What does your role on Things Unseen involve?
I’m a researcher, which means I pitch ideas and find and pre-interview guests for our podcasts. I also look for other websites / radio stations that might be interested in hosting our podcasts – which, for those of you that might be interested, are free of charge…
How did you get to work on Things Unseen?
Before coming to CTVC, I studied English and Communications Studies at the University of Liverpool. After graduating, I did a bit of writing for an online music magazine and had a placement on a national newspaper. I joined CTVC as the office assistant, and then was the CEO’s PA for several years; during this time I completed an MA in Comparative Literature.
My extremely supportive boss allowed me to become involved with research for television and radio documentaries. I then completed a three month placement with the Things Unseen team and was kept on – yay! Currently, I divide my time between Things Unseen and PA duties.
What has been your most difficult assignment?
Seeing an idea I had on Angels to completion. The podcast involved an interview with a “modern day mystic”, based in Ireland. This meant setting up a simul rec to record the interview over there. As well as this, there was an additional recording, where three different perspectives on angels were discussed. The interviews had to be edited into one twenty-five minute podcast – both recordings were about an hour long. However, I couldn’t tell a crop tool from fade one. Thankfully, my colleague, Dougal Patmore , was very patient and taught me all I needed to know. In the end, the fantastic contributions of the guests and presenter made up for my editing.
What has been the hairiest moment in your programme and podcast-making career?
Attending an outdoor religious festival to produce an interview, only to be told that the room booked for the interview was not available, and that the few rooms on the site were occupied…! Eventually, the interview, which was for Britain’s Forgotten Muslim Heroes, took place in a car – which surprisingly had impressive acoustics.
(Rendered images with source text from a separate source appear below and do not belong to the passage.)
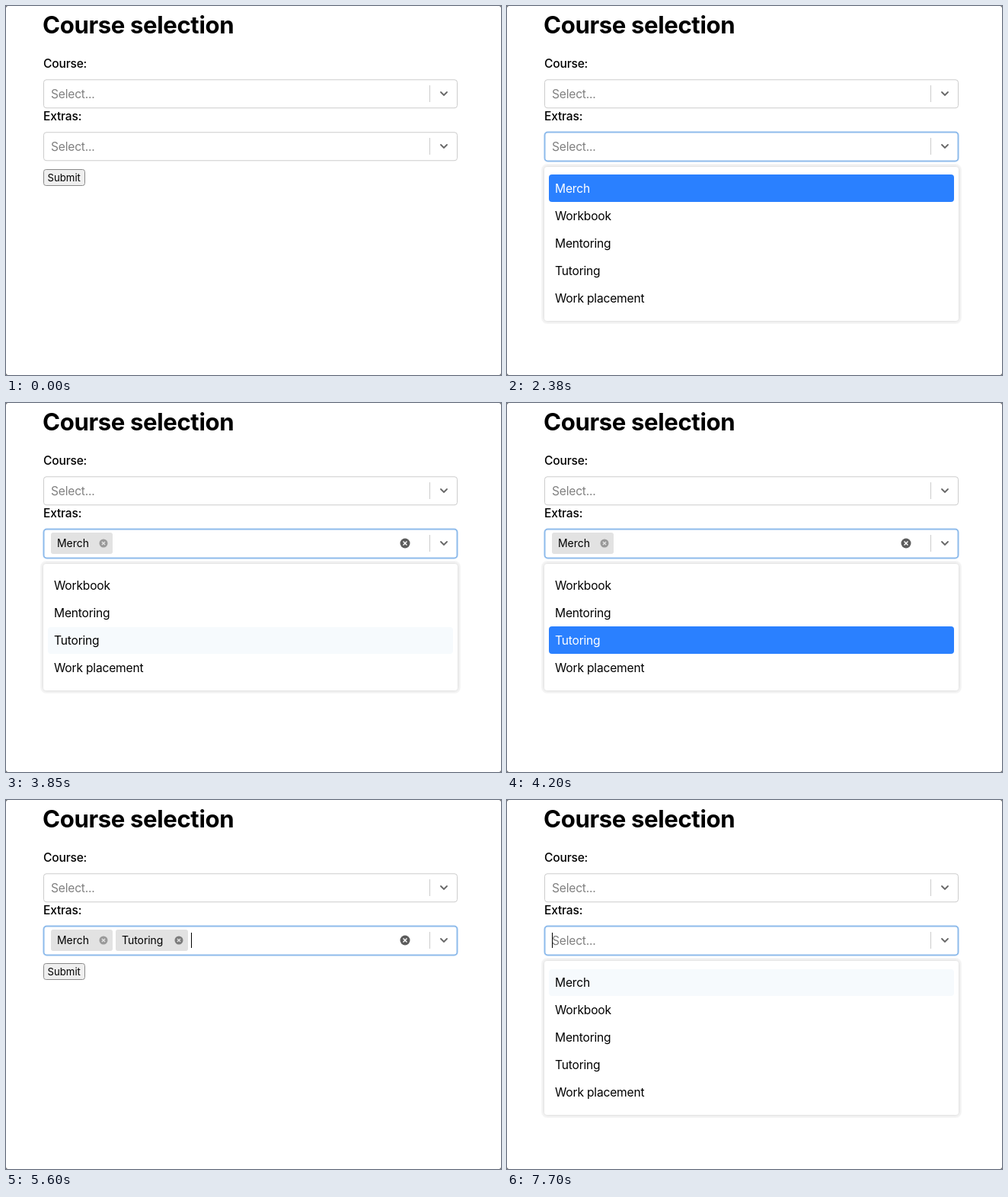
Write an HTML page that moves like this. It is 650 px wide and 484 px high and loops after 8 s.

```html
<!DOCTYPE html>
<html lang="en">
<head>
<meta charset="utf-8">
<title>Course selection</title>
<style>
  html, body { margin: 0; width: 650px; height: 484px; overflow: hidden; background: #fff; }
  svg { display: block; font-family: Inter, sans-serif; }
  .menu { filter: drop-shadow(0 0 2px rgba(0, 0, 0, .16)); }
</style>
</head>
<body>
<svg id="stage" width="650" height="484"></svg>
<script>
const LOOP = 8000;
const OPTIONS = ['Merch', 'Workbook', 'Mentoring', 'Tutoring', 'Work placement'];
const CHIPS = { Merch: { x: 59, width: 81 }, Tutoring: { x: 144, width: 95 } };

// Each step changes only the listed properties.
const START = { focus: false, open: false, caret: false, chips: [], hover: '', pressed: false, hoverRemove: '' };
const STEPS = [
  [1260, { focus: true, open: true, caret: true, hover: 'Merch' }],
  [1890, { caret: false }],
  [2380, { pressed: true }],
  [2450, { open: false, pressed: false, chips: ['Merch'] }],
  [2520, { caret: true }],
  [3080, { open: true, caret: false, hover: 'Tutoring' }],
  [3150, { caret: true }],
  [3780, { caret: false }],
  [4200, { pressed: true }],
  [4340, { open: false, pressed: false, chips: ['Merch', 'Tutoring'] }],
  [4410, { caret: true }],
  [5040, { caret: false }],
  [5600, { caret: true, hoverRemove: 'Tutoring' }],
  [6020, { caret: false, chips: ['Merch'], hoverRemove: '' }],
  [6090, { caret: true }],
  [6580, { hoverRemove: 'Merch' }],
  [6720, { caret: false }],
  [7210, { chips: [], hoverRemove: '' }],
  [7280, { caret: true }],
  [7700, { open: true, hover: 'Merch' }],
];

const text = (x, y, str, { size = 15.6, weight = 400, fill = '#000', spacing = -.2 } = {}) =>
  `<text x="${x}" y="${y}" font-size="${size}" font-weight="${weight}" fill="${fill}" letter-spacing="${spacing}">${str}</text>`;

const box = (x, y, w, h, r, fill, stroke = 'none', line = 1) =>
  `<rect x="${x}" y="${y}" width="${w}" height="${h}" rx="${r}" fill="${fill}" stroke="${stroke}" stroke-width="${line}"/>`;

const cross = (x, y, r, fill, stroke) => {
  const d = r * .38;
  return `<circle cx="${x}" cy="${y}" r="${r}" fill="${fill}"/>
    <path d="M${x - d} ${y - d}l${2 * d} ${2 * d}m0 ${-2 * d}l${-2 * d} ${2 * d}" stroke="${stroke}" stroke-width="1.4"/>`;
};

function control(y, focus, empty) {
  const border = focus ? box(49.5, y + .5, 543, 38, 4, '#fff', '#8ebbeb', 2)
                       : box(49.5, y + .75, 543, 37, 3.5, '#fff', '#ccc');
  return border + (empty ? text(59, y + 25, 'Select...', { fill: '#808080' }) : '') +
    box(556, y + 8, 1, 22, 0, '#ccc') +
    `<path d="M571 ${y + 17}l4 4l4 -4" fill="none" stroke="#666" stroke-width="1.8" stroke-linecap="round"/>`;
}

function chip(name, hovered) {
  const { x, width } = CHIPS[name];
  return box(x, 170, width, 28, 3, '#e2e2e2') +
    text(x + 8, 189, name, { size: 14, spacing: -.05 }) +
    cross(x + width - 12, 184, 5.5, hovered ? '#7c7c7c' : '#999', '#e2e2e2');
}

function menu({ chips, hover, pressed }) {
  const items = OPTIONS.filter(name => !chips.includes(name));
  const height = items.length * 36 + 22;
  return box(45, 207, 552, height + 8, 8, '#f7f7f7') +
    `<g class="menu">${box(49, 211, 544, height, 4, '#fff')}</g>` +
    items.map((name, i) => {
      const y = 221 + i * 36, active = name === hover, blue = active && pressed;
      const row = blue ? box(55, y, 532, 36, 4, '#2a80ff') : active ? box(55, y + 1, 532, 35, 4, '#f6fafd') : '';
      return row + text(63, y + 24, name, { fill: blue ? '#fff' : '#000' });
    }).join('');
}

function submitButton() {
  return box(49.5, 214.5, 54, 21, 3, '#efefef', '#8a8a8a') + text(54.5, 230, 'Submit', { size: 13.2, spacing: 0 });
}

function render(s) {
  const last = CHIPS[s.chips.at(-1)];
  const caretX = last ? last.x + last.width + 4 : 59;
  return text(48, 36, 'Course selection', { size: 31.2, weight: 700, spacing: -.4 }) +
    text(49, 81, 'Course:', { weight: 500 }) +
    control(96, false, true) +
    text(49, 150, 'Extras:', { weight: 500 }) +
    control(165, s.focus, !s.chips.length) +
    s.chips.map(name => chip(name, name === s.hoverRemove)).join('') +
    (last ? cross(524, 184, 6.5, '#5c5c5c', '#fff') : '') +
    (s.caret ? box(caretX, 174, 1, 20, 0, '#000') : '') +
    (s.open ? menu(s) : submitButton()) +
    '<path d="M0 0h2l-2 2zM650 0h-2l2 2zM0 484h2l-2 -2zM650 484h-2l2 -2z" fill="#777"/>';
}

const stage = document.getElementById('stage');
let shown = -1;
function frame(now) {
  const passed = STEPS.filter(([time]) => time <= now % LOOP);
  if (passed.length !== shown) {
    shown = passed.length;
    stage.innerHTML = render(Object.assign({}, START, ...passed.map(([, change]) => change)));
  }
  requestAnimationFrame(frame);
}
frame(performance.now());
</script>
</body>
</html>
```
Which has been your favourite edition of Things Unseen and why?
Naturally, I’m being extremely biased when I say there are so many choose to from. I can’t pick between A Mother’s Good Friday: Diane Foley or Road to Forgiveness: South Africa. I think both these podcasts deliver incredibly profound and humbling interviews. Diane Foley and Ginn Fourie are immensely inspiring, as despite the brutal deaths their children suffered, both women are determined to spread forgiveness and peace in the world.
If you could take just one book to a desert island, what would it be?
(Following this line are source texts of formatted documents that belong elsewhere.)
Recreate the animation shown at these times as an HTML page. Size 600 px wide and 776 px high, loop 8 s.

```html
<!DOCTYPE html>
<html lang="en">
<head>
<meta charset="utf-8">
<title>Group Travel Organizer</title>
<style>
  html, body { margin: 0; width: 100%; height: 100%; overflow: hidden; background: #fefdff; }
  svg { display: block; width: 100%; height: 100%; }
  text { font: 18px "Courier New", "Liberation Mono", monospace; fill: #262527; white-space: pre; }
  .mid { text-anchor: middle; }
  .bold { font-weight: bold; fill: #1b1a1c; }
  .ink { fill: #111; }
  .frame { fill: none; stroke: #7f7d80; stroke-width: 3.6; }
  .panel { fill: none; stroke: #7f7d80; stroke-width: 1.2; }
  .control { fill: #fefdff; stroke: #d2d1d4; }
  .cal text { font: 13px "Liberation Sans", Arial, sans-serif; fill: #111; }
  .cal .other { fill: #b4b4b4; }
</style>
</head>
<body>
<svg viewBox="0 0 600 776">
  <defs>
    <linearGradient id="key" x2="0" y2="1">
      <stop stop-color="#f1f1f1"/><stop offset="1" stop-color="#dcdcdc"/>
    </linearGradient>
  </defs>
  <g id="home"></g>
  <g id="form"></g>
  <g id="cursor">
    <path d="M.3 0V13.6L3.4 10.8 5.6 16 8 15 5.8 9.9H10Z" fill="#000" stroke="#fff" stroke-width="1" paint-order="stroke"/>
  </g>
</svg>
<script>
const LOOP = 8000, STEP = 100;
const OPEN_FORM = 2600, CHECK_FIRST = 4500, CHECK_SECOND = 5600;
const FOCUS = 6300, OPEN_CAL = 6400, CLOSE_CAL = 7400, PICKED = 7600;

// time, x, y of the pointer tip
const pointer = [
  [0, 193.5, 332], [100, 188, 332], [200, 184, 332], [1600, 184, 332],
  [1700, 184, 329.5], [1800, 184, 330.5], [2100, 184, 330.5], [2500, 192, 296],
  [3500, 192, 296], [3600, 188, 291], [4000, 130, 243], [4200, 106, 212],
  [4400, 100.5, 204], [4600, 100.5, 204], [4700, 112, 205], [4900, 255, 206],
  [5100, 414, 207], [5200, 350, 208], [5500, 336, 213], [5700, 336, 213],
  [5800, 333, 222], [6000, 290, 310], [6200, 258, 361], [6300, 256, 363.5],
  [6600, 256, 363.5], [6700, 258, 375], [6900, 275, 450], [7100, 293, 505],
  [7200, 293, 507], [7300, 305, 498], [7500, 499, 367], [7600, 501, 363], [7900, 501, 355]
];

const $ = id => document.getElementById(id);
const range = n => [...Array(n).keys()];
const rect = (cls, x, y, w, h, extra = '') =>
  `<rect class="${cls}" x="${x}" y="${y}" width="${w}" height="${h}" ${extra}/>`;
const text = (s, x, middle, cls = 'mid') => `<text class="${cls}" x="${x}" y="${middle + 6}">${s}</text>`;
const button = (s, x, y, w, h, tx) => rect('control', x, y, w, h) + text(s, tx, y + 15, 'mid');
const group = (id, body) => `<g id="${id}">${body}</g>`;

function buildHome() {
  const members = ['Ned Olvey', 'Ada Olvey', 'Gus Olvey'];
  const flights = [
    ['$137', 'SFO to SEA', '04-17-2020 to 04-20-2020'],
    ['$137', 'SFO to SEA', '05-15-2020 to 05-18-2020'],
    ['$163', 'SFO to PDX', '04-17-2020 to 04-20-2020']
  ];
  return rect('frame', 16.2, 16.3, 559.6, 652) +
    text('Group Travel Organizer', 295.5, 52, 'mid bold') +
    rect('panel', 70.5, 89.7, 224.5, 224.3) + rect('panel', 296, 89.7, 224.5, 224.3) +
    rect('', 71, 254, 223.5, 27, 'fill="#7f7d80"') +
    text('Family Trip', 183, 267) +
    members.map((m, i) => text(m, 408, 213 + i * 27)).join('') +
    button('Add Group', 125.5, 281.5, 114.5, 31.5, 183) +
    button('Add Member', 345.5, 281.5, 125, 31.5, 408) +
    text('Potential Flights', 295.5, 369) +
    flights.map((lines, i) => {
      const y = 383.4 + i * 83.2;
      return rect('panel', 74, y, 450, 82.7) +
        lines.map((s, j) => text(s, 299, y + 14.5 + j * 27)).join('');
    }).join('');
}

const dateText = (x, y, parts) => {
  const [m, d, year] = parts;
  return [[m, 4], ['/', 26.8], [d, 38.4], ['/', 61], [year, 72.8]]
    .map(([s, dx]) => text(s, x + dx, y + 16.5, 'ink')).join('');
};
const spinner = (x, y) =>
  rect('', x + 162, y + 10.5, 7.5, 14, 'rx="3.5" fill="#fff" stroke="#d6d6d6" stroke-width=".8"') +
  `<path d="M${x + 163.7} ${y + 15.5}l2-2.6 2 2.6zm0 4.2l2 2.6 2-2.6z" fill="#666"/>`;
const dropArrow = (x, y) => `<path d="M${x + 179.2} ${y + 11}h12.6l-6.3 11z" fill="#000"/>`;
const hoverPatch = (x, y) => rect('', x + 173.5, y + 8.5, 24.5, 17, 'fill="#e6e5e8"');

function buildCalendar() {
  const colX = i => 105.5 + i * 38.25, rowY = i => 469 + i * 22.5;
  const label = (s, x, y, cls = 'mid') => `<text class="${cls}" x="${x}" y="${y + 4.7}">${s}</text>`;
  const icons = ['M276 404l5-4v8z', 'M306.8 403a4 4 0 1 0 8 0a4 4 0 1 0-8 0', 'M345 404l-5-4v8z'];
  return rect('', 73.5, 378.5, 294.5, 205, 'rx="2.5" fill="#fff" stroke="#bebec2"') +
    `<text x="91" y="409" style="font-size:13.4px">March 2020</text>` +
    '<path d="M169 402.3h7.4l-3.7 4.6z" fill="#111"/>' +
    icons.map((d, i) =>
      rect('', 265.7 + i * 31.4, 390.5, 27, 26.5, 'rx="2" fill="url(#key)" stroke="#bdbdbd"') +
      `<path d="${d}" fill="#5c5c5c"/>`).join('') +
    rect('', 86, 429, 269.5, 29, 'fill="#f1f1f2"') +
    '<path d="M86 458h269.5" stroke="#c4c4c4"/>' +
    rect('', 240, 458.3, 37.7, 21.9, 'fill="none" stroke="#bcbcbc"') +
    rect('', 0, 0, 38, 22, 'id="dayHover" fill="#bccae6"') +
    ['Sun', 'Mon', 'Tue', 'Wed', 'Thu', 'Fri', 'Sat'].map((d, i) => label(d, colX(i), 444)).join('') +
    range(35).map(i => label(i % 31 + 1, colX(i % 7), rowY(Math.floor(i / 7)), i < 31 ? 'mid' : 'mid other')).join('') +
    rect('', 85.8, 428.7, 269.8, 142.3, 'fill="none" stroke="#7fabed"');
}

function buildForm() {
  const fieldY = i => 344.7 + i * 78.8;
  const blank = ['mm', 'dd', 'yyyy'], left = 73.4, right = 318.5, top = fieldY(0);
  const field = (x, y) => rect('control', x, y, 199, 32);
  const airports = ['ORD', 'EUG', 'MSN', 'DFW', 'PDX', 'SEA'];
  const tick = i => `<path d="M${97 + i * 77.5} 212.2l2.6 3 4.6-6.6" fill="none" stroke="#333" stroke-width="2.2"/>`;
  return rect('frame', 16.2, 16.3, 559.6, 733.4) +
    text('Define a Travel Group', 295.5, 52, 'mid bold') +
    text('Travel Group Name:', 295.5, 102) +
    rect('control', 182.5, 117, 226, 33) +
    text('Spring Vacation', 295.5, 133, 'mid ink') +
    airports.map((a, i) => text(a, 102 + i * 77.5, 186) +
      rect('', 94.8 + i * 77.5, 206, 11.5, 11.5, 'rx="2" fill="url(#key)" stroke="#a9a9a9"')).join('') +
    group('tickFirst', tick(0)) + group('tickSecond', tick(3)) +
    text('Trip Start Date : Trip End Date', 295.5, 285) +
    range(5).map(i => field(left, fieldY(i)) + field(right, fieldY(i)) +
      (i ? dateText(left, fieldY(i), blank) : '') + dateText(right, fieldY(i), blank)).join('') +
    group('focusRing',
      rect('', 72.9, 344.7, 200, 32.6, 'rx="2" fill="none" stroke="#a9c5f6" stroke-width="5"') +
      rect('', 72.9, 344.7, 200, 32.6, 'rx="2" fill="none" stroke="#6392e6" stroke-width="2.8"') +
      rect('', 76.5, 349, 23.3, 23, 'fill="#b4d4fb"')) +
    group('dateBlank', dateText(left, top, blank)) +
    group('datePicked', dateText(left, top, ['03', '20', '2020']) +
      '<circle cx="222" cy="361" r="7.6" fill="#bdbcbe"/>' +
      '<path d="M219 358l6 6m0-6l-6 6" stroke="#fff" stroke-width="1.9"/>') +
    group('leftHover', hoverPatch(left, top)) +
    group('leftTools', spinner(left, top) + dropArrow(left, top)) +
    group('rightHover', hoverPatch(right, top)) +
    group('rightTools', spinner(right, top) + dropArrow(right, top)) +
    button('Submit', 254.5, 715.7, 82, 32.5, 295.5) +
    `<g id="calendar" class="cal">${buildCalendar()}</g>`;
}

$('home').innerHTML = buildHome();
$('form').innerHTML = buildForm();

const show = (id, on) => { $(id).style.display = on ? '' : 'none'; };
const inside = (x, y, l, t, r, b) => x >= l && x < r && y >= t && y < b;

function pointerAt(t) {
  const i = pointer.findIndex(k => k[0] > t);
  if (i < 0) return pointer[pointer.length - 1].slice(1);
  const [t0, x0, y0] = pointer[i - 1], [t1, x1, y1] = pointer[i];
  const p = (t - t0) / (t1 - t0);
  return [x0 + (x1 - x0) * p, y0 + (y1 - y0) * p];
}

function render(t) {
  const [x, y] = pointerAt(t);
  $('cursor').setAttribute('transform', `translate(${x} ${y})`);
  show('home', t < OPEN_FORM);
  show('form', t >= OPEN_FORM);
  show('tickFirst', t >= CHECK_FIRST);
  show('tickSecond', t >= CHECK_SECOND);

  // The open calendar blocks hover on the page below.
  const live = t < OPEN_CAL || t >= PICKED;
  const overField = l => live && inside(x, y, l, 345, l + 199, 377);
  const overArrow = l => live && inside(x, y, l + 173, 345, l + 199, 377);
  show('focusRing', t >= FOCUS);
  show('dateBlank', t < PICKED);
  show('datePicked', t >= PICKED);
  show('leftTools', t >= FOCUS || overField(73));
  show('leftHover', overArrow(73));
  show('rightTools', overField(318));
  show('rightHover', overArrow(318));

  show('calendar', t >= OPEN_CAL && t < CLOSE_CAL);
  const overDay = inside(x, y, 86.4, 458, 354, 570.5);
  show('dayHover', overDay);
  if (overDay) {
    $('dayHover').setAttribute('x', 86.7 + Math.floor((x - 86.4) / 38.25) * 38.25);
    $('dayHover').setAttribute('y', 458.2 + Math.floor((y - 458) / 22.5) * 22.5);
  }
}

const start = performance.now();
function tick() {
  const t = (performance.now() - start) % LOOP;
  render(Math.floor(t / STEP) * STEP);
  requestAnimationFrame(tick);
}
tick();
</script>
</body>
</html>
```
Hmmm, I’d take one of my favourite novels, A.S Byatt’s Possession: A Romance. With its combination of Victorian literary history meets detective genre meets the supernatural, I would happily read this over and over again…
And one piece of music?
I like all sorts of music, but I am very partial to the composer/pianist Frédéric Chopin.
Which person – living or dead – do you most admire and why?
I’m unable to choose between the late Funmilayo Ransome-Kuti and Nobel Laureate, Toni Morrison. For me, they both exemplify courage; the former through her relentless activism to see women gain voting rights in Nigeria, and the latter through her sublime, defiant novels.
What would your perfect day be?
It would begin with breakfast in bed, a picnic lunch in a park with family and friends and a trip to the cinema in the evening.
If you could choose any guest at all for Things Unseen, who would it be and why?
Jorge Mario Bergoglio… otherwise known as Pope Francis. Along with the Archbishop of Canterbury, the Pope has consistently highlighted one of the primary tenets of Christianity – helping those who have been marginalised and neglected. Through his own actions, the Pope has shown that we can all extend a helping hand to those in need.
Tell us a secret.
I’m completely obsessed with books – so much so that I almost fell off my chair when I read, “If you could take just one book… “JUST ONE!” I mouthed emphatically, as the question unravelled across my computer screen, my throat going dry…